If you and your ex have already received a court order where the court has dictated what sort of custody plan you're sharing with the other parent or what parenting time and child support looks like, hopefully things will be settled for a while.

In many of my cases though, even after the court has issued an order, parties still end up getting into arguments and falling into dispute. A lot of these people in the middle of disputes with their exes come to me and their immediate knee jerk reaction is wanting to file a lawsuit.

So if you've ever been to family court before you know already that filing a lawsuit is not the path of least resistance. In most cases it takes a lot of energy, money, time and patience. It can be overwhelming.

So when people come to me and tell me 'my ex and I are not getting along because of X,Y & Z' I almost always ask them if there is a way that we might try to work this out with your ex before returning to court and my filing a lawsuit.

In fact in a lot of cases I've looked at the original order that the court entered because there are provisions and they're saying that the parties have to go to mediation or some sort of alternative dispute resolution prior to filing a lawsuit. By all means if that provision is included in the court's original order, then I tell my client they have to do that.

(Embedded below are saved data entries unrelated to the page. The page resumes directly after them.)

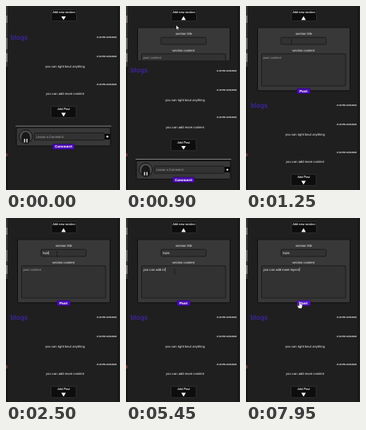
These frames come from a looping animation (143 px wide and 230 px high, 8000 ms). An HTML page:

```html
<!DOCTYPE html>
<html lang="en">
<head>
<meta charset="utf-8">
<title>Add a section</title>
<style>
html, body { margin: 0; width: 100%; height: 100%; overflow: hidden; background: #1f1f1f; }
svg { display: block; width: 100vw; height: 100vh; }
text {
  font-family: "Liberation Sans", Arial, sans-serif;
  font-size: 4.15px; fill: #f2f2f2; text-rendering: geometricPrecision; white-space: pre;
}
.mid { text-anchor: middle; }
.label { font-size: 3.85px; stroke: #f2f2f2; stroke-width: .08px; }
.date { font-size: 2.95px; font-weight: bold; text-anchor: end; }
.hint { fill: #a2a2a2; }
.action { font: bold 4.1px "DejaVu Sans", sans-serif; text-anchor: middle; }
.heading { font: 8px "DejaVu Sans", sans-serif; fill: #4a26d2; }
.key { fill: #0d0d0d; stroke: #404040; stroke-width: .6px; }
.card { fill: #383838; stroke: #0c0c0c; stroke-width: .9px; }
.field { fill: #323232; stroke: #141414; stroke-width: .7px; }
.purple { fill: #4a0bb4; stroke: #1a0738; stroke-width: .4px; }
.caret { fill: #fff; }
.cursor path { fill: #fff; stroke: #111; stroke-width: .4px; }
.cursor .beam { fill: none; stroke: #101010; stroke-width: .5px; }
</style>
</head>
<body>
<svg viewBox="0 0 143 230" preserveAspectRatio="none">
  <defs>
    <clipPath id="drawer"><rect id="opening" x="10" y="26.4" width="126" height="0"/></clipPath>
  </defs>

  <rect width="143" height="230" fill="#1f1f1f"/>
  <g id="edge">
    <rect width="2" height="230" fill="#151515"/>
    <rect width="2" height="76" fill="#383735"/>
    <rect y="12" width="2" height="9" fill="#77736c"/>
    <rect y="40" width="2" height="14" fill="#6a6761"/>
    <rect y="59" width="2" height="11" fill="#7d7870"/>
    <rect y="184" width="2" height="4" fill="#63302c"/>
    <rect x="140.5" width="1" height="230" fill="#151515"/>
  </g>

  <rect id="addKey" class="key" x="57" y="4.7" width="31.5" height="14" rx="1.5"/>
  <text class="label mid" x="72.5" y="9.4">Add new section</text>
  <path id="toggle" d="M-2.8-2.3H2.8L0 2.4Z" fill="#fff"/>

  <g clip-path="url(#drawer)">
    <rect class="card" x="14.5" y="26.9" width="116" height="79" rx="1.5"/>
    <text class="mid" x="72.5" y="35.5" font-size="4.3">section title</text>
    <rect class="field" x="44" y="39.2" width="56.5" height="8.8" rx="1"/>
    <text id="title" x="46" y="44.9"></text>
    <rect id="titleCaret" class="caret" y="41.4" width=".5" height="4.5"/>
    <text class="mid" x="72" y="56.6" font-size="4.3">section content</text>
    <rect class="field" x="19.5" y="59.8" width="105.5" height="40.2" rx="1"/>
    <text id="hint" class="hint" x="21.5" y="65.5">post content</text>
    <text id="body" x="21.5" y="65.7"></text>
    <rect id="bodyCaret" class="caret" y="62" width=".5" height="4.5"/>
    <rect id="postKey" class="purple" x="64" y="102.9" width="16.8" height="6.8" rx="1.4"/>
    <text class="action" x="72.1" y="107.9">Post</text>
  </g>

  <g id="feed">
    <text class="heading" x="5.7" y="41.9">blogs</text>
    <text class="date" x="138.7" y="40.2">2:18 PM 10/4/2020</text>
    <text class="date" x="138.7" y="64.3">2:18 PM 10/4/2020</text>
    <text class="mid" x="74" y="77.2">you can right bout anything</text>
    <text class="date" x="138.7" y="98.7">2:18 PM 10/4/2020</text>
    <text class="mid" x="74" y="111.4">you can add more content</text>
    <rect class="key" x="56.5" y="125.4" width="31.5" height="14" rx="1.5"/>
    <text class="label mid" x="72.3" y="130.4">Add Post</text>
    <path d="M69.4 133.6H75L72.2 138.2Z" fill="#fff"/>
    <rect x="12" y="149.7" width="120" height=".9" fill="#858585"/>
    <rect class="card" x="13" y="152" width="118" height="23" rx="1.5"/>
    <circle cx="24.8" cy="163.3" r="8.4" fill="#4c4c4c" stroke="#0b0b0b" stroke-width=".9"/>
    <path d="M19.2 168.6Q18.8 157.5 24.8 157.5T30.4 168.6Q24.8 173.6 19.2 168.6Z" fill="#181818"/>
    <path d="M23.3 166V170.4M26.3 166V170.4" stroke="#dedede" stroke-width="1.4"/>
    <rect class="field" x="35.5" y="158.7" width="88" height="9" rx="1"/>
    <text class="hint" x="38" y="164.8" font-size="4">Leave a Comment</text>
    <rect x="124" y="159.7" width="6.5" height="7" rx=".8" fill="#050505"/>
    <circle cx="127.2" cy="163.2" r="1.2" fill="#fff"/>
    <rect class="purple" x="58.4" y="172.5" width="27.6" height="6.8" rx="1.4"/>
    <text class="action" x="72.2" y="177.4">Comment</text>
  </g>

  <g id="cursor" class="cursor">
    <path id="arrow" d="M0 0V5.6L1.3 4.4 2.2 6.4 3.1 6 2.2 4.1H4Z"/>
    <path id="hand" d="M-.7 .6Q0-.5 .7 .6V3Q1.4 2.5 2 3.2 2.8 2.8 3.3 3.7V6L2.5 8.6H-1.2L-3 5.4Q-2.6 4.3-.7 5.4Z"/>
    <path id="beam" class="beam" d="M-1-2.8H1M0-2.8V2.8M-1 2.8H1"/>
  </g>
</svg>
<script>
const LOOP = 8000, STEP = 50, DRAWER = 85;
const el = {};
document.querySelectorAll("[id]").forEach(n => el[n.id] = n);

const clamp = v => Math.min(1, Math.max(0, v));
const swing = p => .5 - Math.cos(Math.PI * clamp(p)) / 2;
const show = (node, on) => node.setAttribute("visibility", on ? "inherit" : "hidden");

// time, x, y of the pointer's hot spot
const path = [
  [0, 88, 233], [500, 71, 18], [800, 71, 18], [900, 63, 24], [1150, 56, 43],
  [1250, 57, 45], [1300, 61, 45], [1550, 61, 45], [1650, 64, 45], [3050, 64, 45],
  [3400, 62, 66], [3600, 61, 67], [7350, 61, 67], [7850, 67.3, 104.5], [8000, 67.3, 104.5]
];

// each time adds the next character
const inputs = [
  { text: el.title, caret: el.titleCaret, x: 46, value: "topic", focus: 1450, blur: 3500,
    keys: [1950, 2200, 2300, 2500, 2650] },
  { text: el.body, caret: el.bodyCaret, x: 21.5, value: "you can add more topics", focus: 3500, blur: LOOP,
    keys: [3950, 4050, 4150, 4250, 4450, 4550, 4650, 4700, 4850, 5050, 5100, 5250,
           5400, 5500, 5600, 5700, 5800, 5950, 6050, 6200, 6450, 6700, 6950] }
];

function pointAt(t) {
  const i = Math.max(1, path.findIndex(p => p[0] > t));
  const [t0, x0, y0] = path[i - 1], [t1, x1, y1] = path[i];
  const k = swing((t - t0) / (t1 - t0));
  return [x0 + (x1 - x0) * k, y0 + (y1 - y0) * k];
}

function drawInput({ text, caret, x, value, focus, blur, keys }, t) {
  const n = keys.filter(k => k <= t).length;
  const typed = value.slice(0, n);
  if (text.textContent !== typed) text.textContent = typed;
  const width = n ? text.getSubStringLength(0, n) : 0;
  const since = t - (n ? keys[n - 1] : focus);
  caret.setAttribute("x", x + width + .2);
  show(caret, t >= focus && t < blur && since % 1000 < 500);
  return n;
}

function drawCursor(t) {
  const [x, y] = pointAt(t);
  const inside = (l, top, r, b) => x > l && x < r && y > top && y < b;
  const onAdd = inside(57, 4.7, 88.5, 18.7);
  const onPost = t > 1250 && inside(64, 102.9, 80.8, 109.7);
  const onText = t > 1100 && (inside(44, 39.2, 100.5, 48) || inside(19.5, 59.8, 125, 100));
  el.cursor.setAttribute("transform", `translate(${x} ${y})`);
  show(el.hand, onAdd || onPost);
  show(el.beam, onText);
  show(el.arrow, !onAdd && !onPost && !onText);
  el.addKey.style.fill = onAdd ? "#343434" : "";
  el.postKey.style.fill = onPost ? "#5616c8" : "";
}

function draw(t) {
  const open = DRAWER * swing((t - 605) / 600);
  el.opening.setAttribute("height", open);
  el.feed.setAttribute("transform", `translate(0 ${open})`);
  const flip = 1 - 2 * clamp((t - 605) / 290);
  el.toggle.setAttribute("transform", `translate(72.2 15.2) scale(1 ${flip})`);
  const typed = inputs.map(i => drawInput(i, t));
  show(el.hint, !typed[1]);
  drawCursor(t);
}

const start = performance.now();
function tick() {
  const t = Math.max(0, performance.now() - start) % LOOP;
  draw(Math.floor(t / STEP) * STEP);
  requestAnimationFrame(tick);
}
tick();
</script>
</body>
</html>
```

There are a handful of cases nowadays where there's not a provision requiring mediation prior to filing a lawsuit. It's almost always my advice to a client or potential client that we should see if we can work it out first. Because that is the path of least resistance and there are cases where parties are able to reach agreements without having to file a lawsuit.

What it looks like is if you approach the other person which you can do in person, via email, via text if that is how you communicate with that person. If you've hired an attorney then you can have your attorney write a letter to that person or their lawyer. You can say these are the issues that we are experiencing, this is my proposed solution and can we talk about it.

If you're able to work it out then what ends up happening is you file an agreement or stipulation with the judge saying we've decided to make changes to your original order. We agree on those changes and these are what the changes are. In most cases as long as those changes are in the best interest of your child and they're fair, the judge will sign off on them.

No court required, minimal attorneys fees instead of going straight to the mat and boxing it out with the other party think about whether there is the possibility of working it out. And even if you think there is no way we can work it out, I've been shocked in some cases and it doesn't hurt to try.

You could save yourself a lot of time and heartache potentially by just trying.